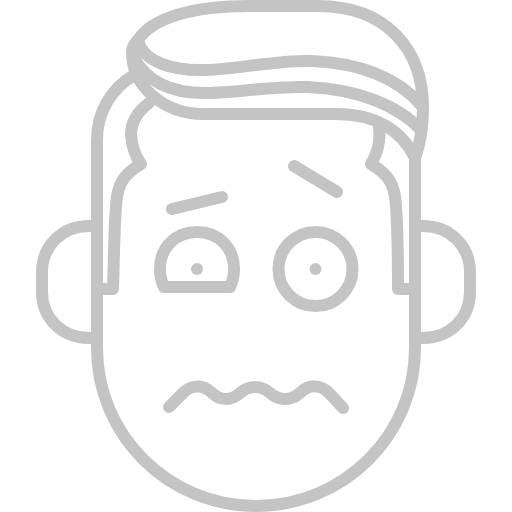
<!DOCTYPE html>
<html lang="en">
<head>
<meta charset="utf-8">
<title>Worried face icon</title>
<style>
:root { --line: #c4c4c4; --paper: #ffffff; }
html, body { margin: 0; background: var(--paper); overflow: hidden; }
svg { display: block; width: 512px; height: 512px; }
.icon { fill: none; stroke: var(--line); stroke-width: 12; stroke-linecap: round; stroke-linejoin: round; }
.flat-end { stroke-linecap: butt; }
.pupil { fill: var(--line); stroke: none; }
</style>
</head>
<body>
<svg viewBox="0 0 512 512" role="img" aria-label="Worried man's face with swept hair">
  <g class="icon">
    <g id="head" class="flat-end">
      <path d="M134 75C111 89 97 112 97 140V348C97 435 168 506 256 506S415 435 415 348V158"/>
    </g>
    <g id="ears" class="flat-end">
      <path d="M97 226H89C62 226 42 246 42 272V292C42 318 62 338 89 338H97"/>
      <path d="M415 226H423C450 226 470 246 470 272V292C470 318 450 338 423 338H415"/>
    </g>
    <g id="sideburns">
      <path d="M149 103C137 112 131 122 131 135C132 147 135 156 141 164C124 174 117 184 116 206C114 234 114 260 113 289H99"/>
      <path d="M379 128C381 143 377 154 371 164C388 174 395 184 396 206C398 234 398 260 398 289H413"/>
    </g>
    <g id="hair">
      <path d="M138 40C152 18 192 6 250 6H318C385 6 423 48 423 108C423 127 420 144 415 158C402 130 375 114 336 114H204C163 114 132 86 132 52C132 48 134 44 138 40Z"/>
      <path d="M138 40C143 62 172 71 206 70C240 69 275 60 312 61C360 63 398 78 422 106"/>
      <path d="M133 56C147 84 176 94 210 93C244 92 270 86 308 87C356 89 398 105 421 130"/>
    </g>
    <g id="eyebrows">
      <path d="M172 209L222 197"/>
      <path d="M294 166L337 192"/>
    </g>
    <g id="eyes">
      <path d="M164 287C161 281 160 275 160 269C160 247 176 232 197 232S234 247 234 269C234 275 233 281 230 287Z"/>
      <circle cx="315.500" cy="269" r="37"/>
      <circle class="pupil" cx="197" cy="269" r="6"/>
      <circle class="pupil" cx="315.500" cy="269" r="6"/>
    </g>
    <path id="mouth" d="M169 407L182 394C190 385 202 384 211 392C220 401 231 401 240 393C249 385 261 385 270 393C279 401 291 401 300 393C309 384 321 384 330 394L343 408"/>
  </g>
</svg>
</body>
</html>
# # # # # # #
### Work instructions
Only lines that contain "paper" are needed, so copy each of them from the data.

### Reply to the task
:root { --line: #c4c4c4; --paper: #ffffff; }
html, body { margin: 0; background: var(--paper); overflow: hidden; }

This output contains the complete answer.